The story of an hour by kate chopin essays
The Story of an Hour: A Brief Analysis
What may come to someone's mind when it comes talking about of women? What they may think is that they are someone who takes care of the children, cleans the house, cooks good food, or simply saying that she is someone who has a full time job to look after the needs of the family. Moreover, women are the unvoiced life form in the society during the 1800s. On the contrary, people rarely think about the strength of a woman behind their wide range of emotions and sensitivity. Kate Chopin's "The Story of an Hour" reveals that women are capable of expressing strength and independence, which contradicts the society's belief about women during the nineteenth-century.
The story took place during the spring season of the nineteenth-century. Chopin mentioned "the tops of trees that were all aquiver with the new spring life" when Mrs. Mallard looked through the window that gave a lucid picture of the spring season. The words "railroad" and "telegram" that are used in the story clearly indicates the time frame since these inventions were commonly used during the nineteenth-century.
Chopin describes the appearance of Mrs. Mallard's face in the story: "She was young, with a fair, calm face." Mrs. Mallard is an attractive, admirable, and a simple woman as learned from the Chopin's description. "There stood facing the open window, a comfortable, roomy chair" connotes that she has wealthy-living. Generally, Mrs. Mallard is a refined, elegant woman during the nineteenth-century that belongs to the upper-class society.

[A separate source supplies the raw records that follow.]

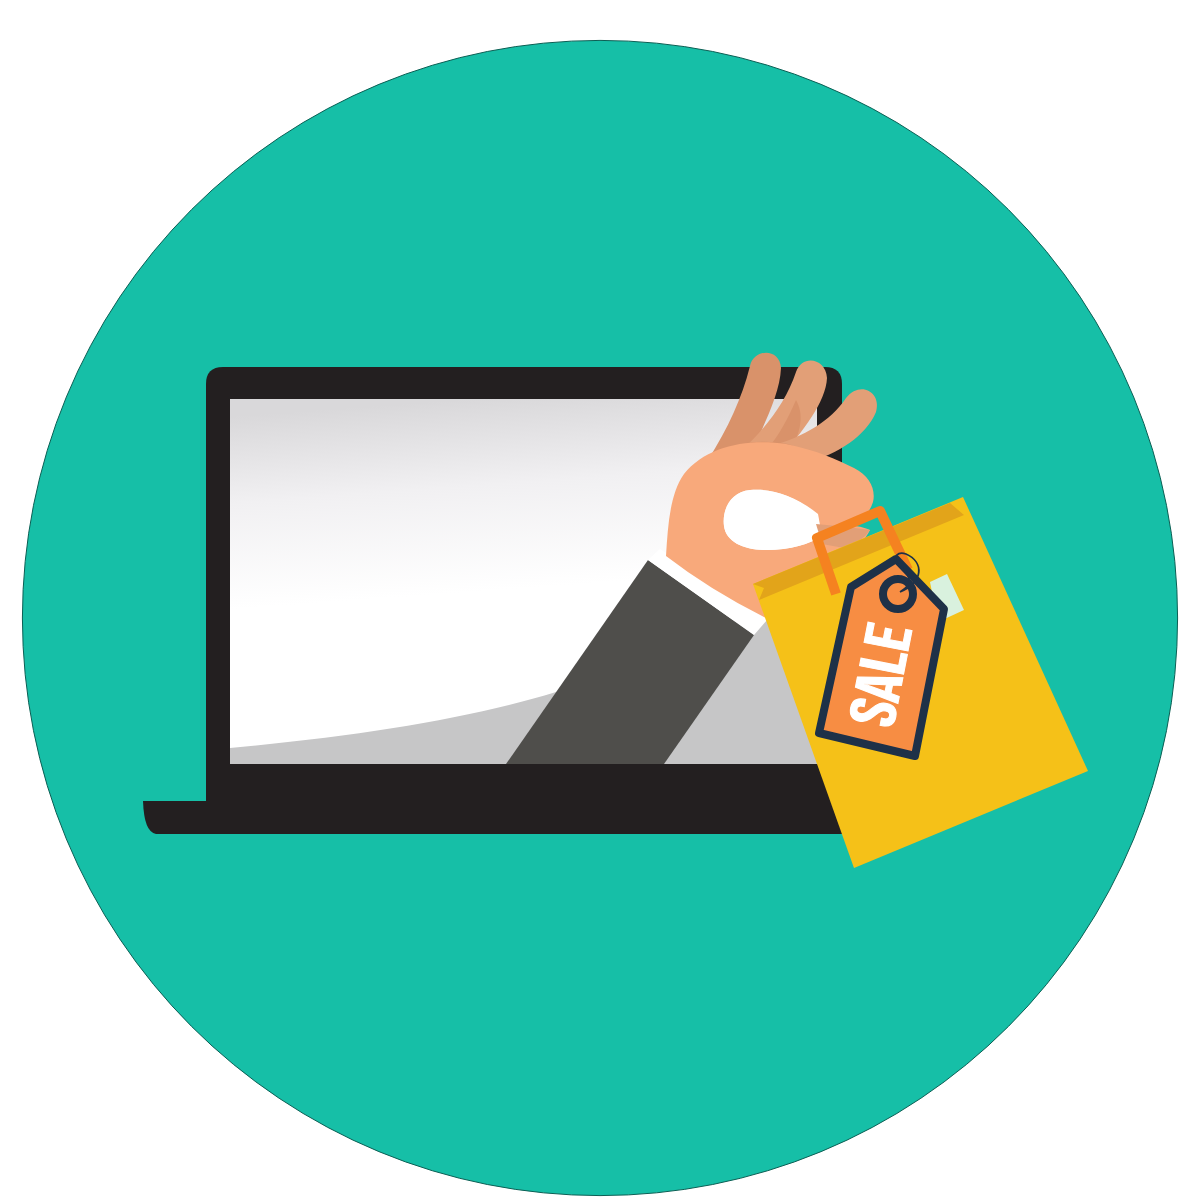
<!DOCTYPE html>
<html lang="en">
<head>
<meta charset="utf-8">
<title>Online sale illustration</title>
<link rel="stylesheet" href="https://fonts.googleapis.com/css2?family=Bebas+Neue&display=swap">
<style>
  :root {
    --paper: #ffffff;
    --teal: #16bfa7;
    --ink: #231f20;
    --sleeve: #4f4e4b;
    --swoosh: #c6c6c7;
    --skin: #f8a97b;
    --skin-mid: #e29f77;
    --skin-shade: #d9926a;
    --bag: #f5c118;
    --bag-fold: #e2a41a;
    --handle: #f58220;
    --tag: #f78d43;
    --navy: #1e3148;
    --mint: #d9f1de;
  }
  html, body { margin: 0; background: var(--paper); overflow: hidden; }
  .canvas { display: block; width: 1200px; height: 1200px; }
  .badge { fill: var(--teal); stroke: #0b5f54; stroke-width: .5; }
  .laptop { fill: var(--ink); }
  .swoosh { fill: var(--swoosh); }
  .sleeve { fill: var(--sleeve); }
  .white { fill: var(--paper); }
  .skin { fill: var(--skin); }
  .skin-mid { fill: var(--skin-mid); }
  .skin-shade { fill: var(--skin-shade); }
  .bag { fill: var(--bag); }
  .bag-fold { fill: var(--bag-fold); }
  .handle { fill: none; stroke: var(--handle); stroke-width: 5; stroke-linejoin: round; }
  .mint { fill: var(--mint); }
  .tag { fill: var(--tag); stroke: var(--navy); stroke-width: 4; stroke-linejoin: round; }
  .string { fill: none; stroke: var(--navy); stroke-width: .9; }
  .label { font: 400 32px "Bebas Neue", sans-serif; fill: var(--paper); stroke: var(--paper); stroke-width: .5; text-anchor: middle; }
</style>
</head>
<body>
<svg class="canvas" viewBox="0 0 600 600" role="img" aria-label="A hand reaching out of a laptop screen with a shopping bag tagged Sale">
  <defs>
    <linearGradient id="screen-glow" x1="0.44" y1="0" x2="0.5" y2="0.52">
      <stop offset="0" stop-color="#d9d8da"/>
      <stop offset=".45" stop-color="#f1f0f2"/>
      <stop offset="1" stop-color="#ffffff"/>
    </linearGradient>
    <clipPath id="screen-clip"><rect x="115" y="199.500" width="293.500" height="182.500"/></clipPath>
  </defs>

  <circle class="badge" cx="300" cy="309" r="288.800"/>

  <g id="laptop">
    <path class="laptop" d="M103 402V192Q103 183.500 111.500 183.500H412.500Q421 183.500 421 192V402Z"/>
    <path class="laptop" d="M71.500 400.500H430V417H78Q72 416 71.500 400.500Z"/>
    <g clip-path="url(#screen-clip)">
      <rect x="115" y="199" width="294" height="183" fill="url(#screen-glow)"/>
      <path class="swoosh" d="M115 374C180 368 236 359 278 346C325 331 370 312 409 284V383H115Z"/>
    </g>
  </g>

  <g id="arm">
    <path class="sleeve" d="M324 280L377 317.500L332 382H253Z"/>
    <path class="white" d="M324 280L330 274.500L384 309.500L377 317.500Z"/>
  </g>

  <g id="hand">
    <path class="skin-shade" d="M354 230C364 214 371 199 375 183C377 174 390 174 390.500 184C390 197 382 212 376 226Z"/>
    <path class="skin-mid" d="M370 226C383 214 393 201 398 186C401 177 413 179 413.500 189C413 201 401 216 391 228Z"/>
    <path class="skin-shade" d="M384 224C390 217 394 209 398 200C402 207 401 216 394 227Z"/>
    <path class="skin-mid" d="M386 223C402 218 415 211 423 199C430 190 441 196 438 206C433 218 419 227 404 231Z"/>
    <path class="skin-shade" d="M355 229Q370 218 394 222L412 229L390 236Z"/>
    <path class="skin" fill-rule="evenodd" d="M333 278C334 262 335 247 342 237C353 223 374 219 393 222C408 225 419 230 427 234C435 238 438 245 436.500 251C434 259 428 262 421 262C426 263 431 263 435 265C431 274 416 282 400 290L383 309Q355 295 333 278ZM408 257C398 248 386 244 375 245C365 246 361 255 362 263C363 271 372 275 383 275C395 275 405 272 411 268C409 264 407 261 408 257Z"/>
    <path class="white" d="M409 257C398 248 386 244 375 245C365 246 361 255 362 263C363 271 372 275 383 275C395 275 405 272 411 268Z"/>
    <path class="skin-mid" d="M408 262Q421 263 435 265Q431 271 422 274L411 272Z"/>
  </g>

  <g id="shopping-bag">
    <path class="bag" d="M376.500 292L481.500 248.500L544 385.500L427 434Z"/>
    <path class="bag-fold" d="M376.500 292L475 251.500L482 257.500L379.500 300L382 294Z"/>
    <path class="handle" d="M418 297L408.500 269L440 255.500L454 285"/>
    <path class="mint" d="M465 291L473.500 287L482 305L469 311Z"/>
  </g>

  <g id="price-tag">
    <path class="tag" d="M425.500 293.500L448 279.500L472 304.500L457.500 378L409.500 366.500Z"/>
    <circle class="tag" cx="449" cy="297" r="7.500"/>
    <path class="string" d="M450 296C462 291 462 281 453 277C447 275 446 281 451 284C455 288 457 292 450 296"/>
    <text class="label" transform="translate(440.500 337.500) rotate(-79)" x="0" y="11" textLength="51" lengthAdjust="spacingAndGlyphs">SALE</text>
  </g>
</svg>
</body>
</html>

At the beginning of the story, it was known that Mrs. Mallard was "afflicted with a heart trouble," which labeled her as a weak woman physically and emotionally. Her sister, Josephine and her husband's friend Richards couldn't inform her directly that her husband was dead. They are wor…